I think this picture is worth a thousand words, so I’m sparing you my usual diatribe about sustainability, and let you just view this sad little house that was once (and still is) a well designed family home. It’s my wish that homes like this will continue to be a symbol of the American dream.

Patricia Gaylor

This entry was posted on Thursday, February 16th, 2012 at 12:00 PM and is filed under Green, Trends. You can follow any responses to this entry through the RSS 2.0 feed. You can leave a response, or trackback from your own site.


  1.  RCJ |

    Great photo, great commentary
    We are about to start a major remodel of our house,( ca 1940’s 1100 square feet) and when we were interviewing architects it was amazing how many expressed zero interest in the project once we told them that we intended on staying within the existing envelope.

    I am curious as to how much the economics of architecture have been drastically altered by the real estate bubble, and what the path to a sustainable business model might look like.

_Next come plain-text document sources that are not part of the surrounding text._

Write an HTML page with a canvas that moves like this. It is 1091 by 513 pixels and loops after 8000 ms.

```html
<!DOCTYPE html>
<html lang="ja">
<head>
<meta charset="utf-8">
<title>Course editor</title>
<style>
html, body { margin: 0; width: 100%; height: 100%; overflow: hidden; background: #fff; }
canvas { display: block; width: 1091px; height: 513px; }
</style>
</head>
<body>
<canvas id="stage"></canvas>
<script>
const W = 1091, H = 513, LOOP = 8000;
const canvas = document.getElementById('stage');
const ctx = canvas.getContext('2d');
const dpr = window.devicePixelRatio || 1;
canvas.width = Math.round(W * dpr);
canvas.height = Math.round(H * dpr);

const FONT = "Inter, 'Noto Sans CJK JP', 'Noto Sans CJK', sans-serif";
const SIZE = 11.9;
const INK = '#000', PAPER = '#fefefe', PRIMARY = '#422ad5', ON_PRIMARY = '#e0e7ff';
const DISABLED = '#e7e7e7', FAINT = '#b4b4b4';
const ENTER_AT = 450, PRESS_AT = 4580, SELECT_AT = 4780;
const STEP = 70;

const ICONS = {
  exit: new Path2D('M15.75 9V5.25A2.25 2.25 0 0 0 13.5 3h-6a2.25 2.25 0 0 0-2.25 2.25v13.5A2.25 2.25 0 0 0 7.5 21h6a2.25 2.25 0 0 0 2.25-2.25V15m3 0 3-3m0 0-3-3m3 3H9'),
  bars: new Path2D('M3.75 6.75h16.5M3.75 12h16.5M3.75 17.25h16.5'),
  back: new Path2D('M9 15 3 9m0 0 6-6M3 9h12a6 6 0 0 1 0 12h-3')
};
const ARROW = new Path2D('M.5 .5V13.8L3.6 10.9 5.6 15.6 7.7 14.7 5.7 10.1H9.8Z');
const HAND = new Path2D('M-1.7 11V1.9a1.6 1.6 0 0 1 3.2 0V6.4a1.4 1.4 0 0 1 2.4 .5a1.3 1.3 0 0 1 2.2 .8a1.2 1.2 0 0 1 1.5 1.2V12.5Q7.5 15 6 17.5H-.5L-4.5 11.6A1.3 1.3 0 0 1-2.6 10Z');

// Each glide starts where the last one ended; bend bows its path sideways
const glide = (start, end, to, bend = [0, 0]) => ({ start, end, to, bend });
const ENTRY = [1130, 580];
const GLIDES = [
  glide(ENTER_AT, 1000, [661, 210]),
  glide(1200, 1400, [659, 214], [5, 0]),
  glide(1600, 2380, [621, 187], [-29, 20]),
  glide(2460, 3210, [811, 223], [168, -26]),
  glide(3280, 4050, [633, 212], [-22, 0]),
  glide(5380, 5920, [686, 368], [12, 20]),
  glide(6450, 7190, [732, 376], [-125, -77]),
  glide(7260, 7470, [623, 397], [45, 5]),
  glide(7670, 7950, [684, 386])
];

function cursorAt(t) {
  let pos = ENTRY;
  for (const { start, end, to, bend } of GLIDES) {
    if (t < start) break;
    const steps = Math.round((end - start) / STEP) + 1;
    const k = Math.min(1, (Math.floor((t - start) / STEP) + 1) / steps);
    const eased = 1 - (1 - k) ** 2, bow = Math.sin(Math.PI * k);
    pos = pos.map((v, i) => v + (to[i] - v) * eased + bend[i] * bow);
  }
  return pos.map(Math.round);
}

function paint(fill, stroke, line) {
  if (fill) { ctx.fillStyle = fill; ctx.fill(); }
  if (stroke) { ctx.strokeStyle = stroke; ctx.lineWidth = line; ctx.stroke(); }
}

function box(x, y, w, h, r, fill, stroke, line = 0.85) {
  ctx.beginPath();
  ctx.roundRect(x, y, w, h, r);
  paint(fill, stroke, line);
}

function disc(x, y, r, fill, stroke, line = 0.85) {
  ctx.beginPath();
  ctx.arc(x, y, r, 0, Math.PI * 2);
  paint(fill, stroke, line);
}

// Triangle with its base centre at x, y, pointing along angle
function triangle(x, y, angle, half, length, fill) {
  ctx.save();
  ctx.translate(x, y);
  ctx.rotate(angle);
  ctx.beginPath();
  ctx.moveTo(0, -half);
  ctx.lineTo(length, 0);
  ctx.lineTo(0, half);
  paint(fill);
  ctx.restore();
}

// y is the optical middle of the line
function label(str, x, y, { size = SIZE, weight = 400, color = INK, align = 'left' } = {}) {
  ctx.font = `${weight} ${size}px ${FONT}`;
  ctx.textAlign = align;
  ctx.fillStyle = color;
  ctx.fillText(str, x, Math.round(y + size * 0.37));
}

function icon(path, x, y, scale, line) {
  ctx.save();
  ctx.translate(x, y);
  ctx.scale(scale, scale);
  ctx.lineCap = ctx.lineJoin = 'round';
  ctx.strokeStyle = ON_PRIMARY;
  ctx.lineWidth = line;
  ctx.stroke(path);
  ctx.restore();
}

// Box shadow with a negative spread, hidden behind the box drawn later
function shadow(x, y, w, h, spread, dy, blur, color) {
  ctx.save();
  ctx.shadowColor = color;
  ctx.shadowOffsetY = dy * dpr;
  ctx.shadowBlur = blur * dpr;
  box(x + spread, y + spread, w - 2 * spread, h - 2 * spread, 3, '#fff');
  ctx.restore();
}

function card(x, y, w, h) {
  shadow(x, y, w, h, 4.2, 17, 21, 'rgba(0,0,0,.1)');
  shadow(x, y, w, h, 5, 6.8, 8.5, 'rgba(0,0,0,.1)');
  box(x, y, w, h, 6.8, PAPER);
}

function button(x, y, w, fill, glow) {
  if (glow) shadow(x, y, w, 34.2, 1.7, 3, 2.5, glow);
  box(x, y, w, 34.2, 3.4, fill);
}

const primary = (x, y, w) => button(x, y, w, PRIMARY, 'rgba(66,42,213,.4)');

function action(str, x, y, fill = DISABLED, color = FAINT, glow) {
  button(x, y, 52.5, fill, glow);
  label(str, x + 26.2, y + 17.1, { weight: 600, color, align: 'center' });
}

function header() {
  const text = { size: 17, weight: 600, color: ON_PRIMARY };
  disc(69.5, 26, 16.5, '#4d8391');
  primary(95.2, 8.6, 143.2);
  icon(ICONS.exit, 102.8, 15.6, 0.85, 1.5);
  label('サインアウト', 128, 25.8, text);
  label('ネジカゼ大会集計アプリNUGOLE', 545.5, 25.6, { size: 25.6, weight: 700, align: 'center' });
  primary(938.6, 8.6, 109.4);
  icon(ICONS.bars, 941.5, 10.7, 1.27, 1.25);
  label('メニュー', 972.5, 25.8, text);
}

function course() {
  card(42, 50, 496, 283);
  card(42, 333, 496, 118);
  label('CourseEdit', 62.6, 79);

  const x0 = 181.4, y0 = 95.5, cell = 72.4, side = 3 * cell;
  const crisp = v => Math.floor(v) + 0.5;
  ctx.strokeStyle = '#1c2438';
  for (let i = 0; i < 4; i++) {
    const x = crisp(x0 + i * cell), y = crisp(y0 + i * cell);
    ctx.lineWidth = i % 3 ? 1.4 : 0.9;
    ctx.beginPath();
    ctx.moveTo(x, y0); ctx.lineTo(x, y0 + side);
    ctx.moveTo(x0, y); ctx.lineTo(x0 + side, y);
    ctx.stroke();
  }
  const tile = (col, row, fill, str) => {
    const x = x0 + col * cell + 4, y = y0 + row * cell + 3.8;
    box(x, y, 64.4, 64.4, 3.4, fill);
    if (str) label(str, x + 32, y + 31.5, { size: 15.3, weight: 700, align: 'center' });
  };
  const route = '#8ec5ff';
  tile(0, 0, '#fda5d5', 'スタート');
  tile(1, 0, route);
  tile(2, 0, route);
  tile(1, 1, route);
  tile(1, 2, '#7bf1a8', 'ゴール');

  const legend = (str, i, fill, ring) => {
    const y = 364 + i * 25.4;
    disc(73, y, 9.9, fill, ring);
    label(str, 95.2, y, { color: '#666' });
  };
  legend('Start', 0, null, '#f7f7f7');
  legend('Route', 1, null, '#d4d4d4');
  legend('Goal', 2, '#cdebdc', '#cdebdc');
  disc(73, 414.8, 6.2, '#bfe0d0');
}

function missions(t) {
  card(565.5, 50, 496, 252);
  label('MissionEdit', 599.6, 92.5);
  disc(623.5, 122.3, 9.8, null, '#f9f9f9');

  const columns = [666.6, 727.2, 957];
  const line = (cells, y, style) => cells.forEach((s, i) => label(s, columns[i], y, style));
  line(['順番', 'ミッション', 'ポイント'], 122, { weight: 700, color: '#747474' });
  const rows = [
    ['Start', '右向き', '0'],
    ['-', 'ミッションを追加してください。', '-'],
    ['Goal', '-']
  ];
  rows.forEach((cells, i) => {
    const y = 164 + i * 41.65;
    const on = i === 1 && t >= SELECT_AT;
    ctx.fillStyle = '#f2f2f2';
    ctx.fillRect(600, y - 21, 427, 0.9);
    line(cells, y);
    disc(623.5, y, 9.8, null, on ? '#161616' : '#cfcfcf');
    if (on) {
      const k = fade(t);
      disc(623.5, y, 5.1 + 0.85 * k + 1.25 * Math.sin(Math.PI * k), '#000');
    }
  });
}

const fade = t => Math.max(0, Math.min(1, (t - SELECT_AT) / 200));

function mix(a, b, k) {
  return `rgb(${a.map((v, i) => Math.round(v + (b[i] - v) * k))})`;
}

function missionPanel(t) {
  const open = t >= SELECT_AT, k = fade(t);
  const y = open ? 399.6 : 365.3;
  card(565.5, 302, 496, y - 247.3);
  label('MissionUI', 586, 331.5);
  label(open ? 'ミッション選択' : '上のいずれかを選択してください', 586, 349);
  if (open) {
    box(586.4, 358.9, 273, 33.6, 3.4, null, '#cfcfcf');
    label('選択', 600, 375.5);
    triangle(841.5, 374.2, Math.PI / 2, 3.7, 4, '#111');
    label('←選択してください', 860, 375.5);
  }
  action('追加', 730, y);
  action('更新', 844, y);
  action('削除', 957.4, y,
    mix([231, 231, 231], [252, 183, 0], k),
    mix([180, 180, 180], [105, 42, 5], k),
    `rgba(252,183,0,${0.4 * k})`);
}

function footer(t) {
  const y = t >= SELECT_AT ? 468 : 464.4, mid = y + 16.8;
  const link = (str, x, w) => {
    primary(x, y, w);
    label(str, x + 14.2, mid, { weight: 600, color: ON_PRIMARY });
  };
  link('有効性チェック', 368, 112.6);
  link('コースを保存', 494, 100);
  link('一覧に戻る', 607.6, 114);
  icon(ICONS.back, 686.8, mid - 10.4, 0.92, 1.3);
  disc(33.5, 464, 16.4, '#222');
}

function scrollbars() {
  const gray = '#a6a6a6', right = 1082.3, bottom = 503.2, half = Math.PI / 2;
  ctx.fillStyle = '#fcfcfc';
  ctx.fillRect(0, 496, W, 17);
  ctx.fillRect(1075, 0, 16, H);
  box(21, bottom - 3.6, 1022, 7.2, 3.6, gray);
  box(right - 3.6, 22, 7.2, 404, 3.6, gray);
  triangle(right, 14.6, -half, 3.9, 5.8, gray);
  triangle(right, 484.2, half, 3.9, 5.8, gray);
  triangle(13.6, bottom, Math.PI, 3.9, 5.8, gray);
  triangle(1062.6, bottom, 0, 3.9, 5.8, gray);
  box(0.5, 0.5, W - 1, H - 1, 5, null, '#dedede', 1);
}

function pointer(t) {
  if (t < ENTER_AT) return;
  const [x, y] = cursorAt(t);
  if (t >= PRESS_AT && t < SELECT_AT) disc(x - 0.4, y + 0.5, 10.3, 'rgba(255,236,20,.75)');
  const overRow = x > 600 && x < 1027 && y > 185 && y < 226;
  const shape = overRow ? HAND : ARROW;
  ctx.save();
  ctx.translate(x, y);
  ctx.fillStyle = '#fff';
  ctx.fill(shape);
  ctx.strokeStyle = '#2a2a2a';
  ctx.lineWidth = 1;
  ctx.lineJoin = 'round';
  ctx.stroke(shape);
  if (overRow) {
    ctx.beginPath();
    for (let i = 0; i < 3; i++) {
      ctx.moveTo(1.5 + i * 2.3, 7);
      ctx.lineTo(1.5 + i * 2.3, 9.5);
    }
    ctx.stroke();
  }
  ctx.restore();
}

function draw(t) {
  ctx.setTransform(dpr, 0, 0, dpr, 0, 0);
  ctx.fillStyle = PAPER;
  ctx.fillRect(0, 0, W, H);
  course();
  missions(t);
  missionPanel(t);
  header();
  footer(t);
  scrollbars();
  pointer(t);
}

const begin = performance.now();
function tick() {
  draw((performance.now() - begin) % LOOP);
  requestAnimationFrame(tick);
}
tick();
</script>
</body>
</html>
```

  2.  patricia gaylor |

    Hello, thanks for your comments, and best of luck on your forthcoming project. There are so many adorable small houses in California, it’s great to hear your’e re-modelling one and keeping it the same size. Interesting about how many architects didn’t want to work on the project due to it’s size. I’m guessing they charge by the square foot! It’s so much more challenging and interesting to work on maximizing a small space. I hope you find a good architect who’s willing to get creative.
    As to your question about the ‘economics of architecture’ …yes of course, all of us in the home design and construction industry have taken a hit, but staying viable in a down turn market is possible if you keep your eyes and ears open, and listen to WHAT PEOPLE (like yourselves) WANT – The key word here is LISTEN.
    Best of luck to you !